Lipidic-waste such as fat, oil, and grease (FOG) are promising substrates for achieving higher bioenergy yields. An inadequate presence of an effective microbiome in the anaerobic digesters is the bottleneck for the proper utilization of FOG. Gradual introduction of FOG (0.2%, 1.2%, and 2.4% as volatile solids) in acidogenic fermentation showed a significant improvement in hydrogen yield (72%), compared to the control, after 2.4% FOG loading. Volatile solid (VS) reduction reached up to 65% in high FOG reactors with complete removal of major unsaturated fatty acids. Removal of saturated fatty acids increased to 90%. Improvement in hydrogen productivity (46 mL d−1) occurred during step-wise loading of 2.4% FOG to the acclimatized microbiome. The metabolic shift toward carboxylic chain elongation produced C4 and C6 fatty acids at concentrations of 1.61 mM and 0.90 mM, respectively in the acidogenic reactors. High-throughput sequencing of 16S rRNA amplicons revealed that the acclimatization process enriched the phylum Firmicutes (90%), followed by Bacteroidetes (12%) and Cloacimonetes (11%). The abundance of these phyla and their respective genera confirmed their preeminent role in hydrolysis, hydrogenogenic acidogenesis, and carboxylic chain elongation to produce hydrogen and C4–C7 fatty acids. Thus, we suggest that the improvement of hydrogen production using a microbiome acclimatized to FOG, and simultaneous production of high value organics (C4–C7 fatty acids), could facilitate the greater efficacy of the acidogenic fermentation.
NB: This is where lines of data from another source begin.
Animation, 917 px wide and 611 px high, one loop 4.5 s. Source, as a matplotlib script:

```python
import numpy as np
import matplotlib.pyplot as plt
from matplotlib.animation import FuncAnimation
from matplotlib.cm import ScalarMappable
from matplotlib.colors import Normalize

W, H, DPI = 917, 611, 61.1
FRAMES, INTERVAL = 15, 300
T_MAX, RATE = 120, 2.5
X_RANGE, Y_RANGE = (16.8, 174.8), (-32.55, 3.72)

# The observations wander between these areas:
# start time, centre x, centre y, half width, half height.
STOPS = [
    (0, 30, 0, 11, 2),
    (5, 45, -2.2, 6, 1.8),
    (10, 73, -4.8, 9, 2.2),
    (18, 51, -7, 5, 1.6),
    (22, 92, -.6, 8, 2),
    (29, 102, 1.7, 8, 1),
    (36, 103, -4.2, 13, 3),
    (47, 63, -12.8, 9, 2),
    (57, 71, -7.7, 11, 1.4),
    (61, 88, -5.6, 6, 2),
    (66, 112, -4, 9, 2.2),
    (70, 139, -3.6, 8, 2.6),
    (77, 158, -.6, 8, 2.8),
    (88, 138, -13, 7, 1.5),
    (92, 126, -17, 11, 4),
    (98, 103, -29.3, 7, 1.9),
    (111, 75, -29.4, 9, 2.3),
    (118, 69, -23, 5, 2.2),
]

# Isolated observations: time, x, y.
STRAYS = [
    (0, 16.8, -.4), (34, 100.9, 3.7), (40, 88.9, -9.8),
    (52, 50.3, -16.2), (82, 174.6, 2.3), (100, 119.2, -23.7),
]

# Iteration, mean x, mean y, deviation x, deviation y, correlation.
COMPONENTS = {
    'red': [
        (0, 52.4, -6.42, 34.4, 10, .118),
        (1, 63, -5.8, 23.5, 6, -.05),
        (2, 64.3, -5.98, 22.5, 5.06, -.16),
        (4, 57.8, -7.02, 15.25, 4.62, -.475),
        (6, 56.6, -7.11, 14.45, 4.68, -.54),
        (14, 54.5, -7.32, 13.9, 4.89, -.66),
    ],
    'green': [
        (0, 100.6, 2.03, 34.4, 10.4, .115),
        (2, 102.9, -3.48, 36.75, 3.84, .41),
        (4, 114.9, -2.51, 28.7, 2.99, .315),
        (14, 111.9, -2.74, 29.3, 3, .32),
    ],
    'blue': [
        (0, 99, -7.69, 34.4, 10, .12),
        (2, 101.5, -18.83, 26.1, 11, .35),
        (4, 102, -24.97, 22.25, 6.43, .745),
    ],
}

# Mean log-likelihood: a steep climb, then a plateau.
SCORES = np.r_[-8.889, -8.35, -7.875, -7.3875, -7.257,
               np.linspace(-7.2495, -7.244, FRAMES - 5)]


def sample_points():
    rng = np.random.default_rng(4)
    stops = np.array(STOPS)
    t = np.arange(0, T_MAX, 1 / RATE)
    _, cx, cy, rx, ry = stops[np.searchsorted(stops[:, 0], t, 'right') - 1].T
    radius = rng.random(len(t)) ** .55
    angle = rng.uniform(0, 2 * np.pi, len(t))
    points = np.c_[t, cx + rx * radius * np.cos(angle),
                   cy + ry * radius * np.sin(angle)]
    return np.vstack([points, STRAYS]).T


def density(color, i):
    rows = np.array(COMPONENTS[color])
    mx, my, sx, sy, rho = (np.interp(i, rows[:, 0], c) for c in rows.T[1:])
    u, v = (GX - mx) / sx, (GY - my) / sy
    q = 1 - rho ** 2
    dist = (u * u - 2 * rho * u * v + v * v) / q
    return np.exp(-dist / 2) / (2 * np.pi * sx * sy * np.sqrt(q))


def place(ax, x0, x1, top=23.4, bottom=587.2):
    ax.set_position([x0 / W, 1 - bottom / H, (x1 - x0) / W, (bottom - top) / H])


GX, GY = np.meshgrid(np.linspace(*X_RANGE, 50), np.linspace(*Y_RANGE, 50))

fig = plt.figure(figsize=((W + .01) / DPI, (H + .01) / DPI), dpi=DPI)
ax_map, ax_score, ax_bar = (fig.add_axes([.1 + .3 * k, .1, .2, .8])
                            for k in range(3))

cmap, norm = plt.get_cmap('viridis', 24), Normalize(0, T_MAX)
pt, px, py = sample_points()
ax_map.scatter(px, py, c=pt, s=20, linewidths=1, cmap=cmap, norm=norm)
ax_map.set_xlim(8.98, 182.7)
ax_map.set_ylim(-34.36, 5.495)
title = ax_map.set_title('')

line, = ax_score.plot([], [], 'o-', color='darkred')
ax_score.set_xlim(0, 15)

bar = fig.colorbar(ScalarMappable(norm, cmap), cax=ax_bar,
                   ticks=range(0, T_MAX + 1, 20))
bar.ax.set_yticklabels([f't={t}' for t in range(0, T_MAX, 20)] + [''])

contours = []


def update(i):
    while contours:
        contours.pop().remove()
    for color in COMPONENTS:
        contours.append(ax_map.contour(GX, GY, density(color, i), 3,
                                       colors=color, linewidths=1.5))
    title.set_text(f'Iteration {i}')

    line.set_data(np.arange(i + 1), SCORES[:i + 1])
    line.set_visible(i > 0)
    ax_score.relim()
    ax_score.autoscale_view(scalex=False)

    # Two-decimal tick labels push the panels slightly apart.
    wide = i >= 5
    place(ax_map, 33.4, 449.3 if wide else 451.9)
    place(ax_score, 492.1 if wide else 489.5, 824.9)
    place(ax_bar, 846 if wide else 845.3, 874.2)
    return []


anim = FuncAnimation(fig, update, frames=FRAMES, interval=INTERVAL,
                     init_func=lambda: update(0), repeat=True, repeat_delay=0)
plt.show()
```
Bibliographical noteFunding Information:
This work was supported by the Korea Institute of Energy Technology Evaluation and Planning ( KETEP ) and the Ministry of Trade, Industry & Energy ( MOTIE ) of the Republic of Korea (No. 20163010092250 ; No. 20173010092470 ). Appendix A
All Science Journal Classification (ASJC) codes
- Environmental Chemistry
- Chemical Engineering(all)
- Industrial and Manufacturing Engineering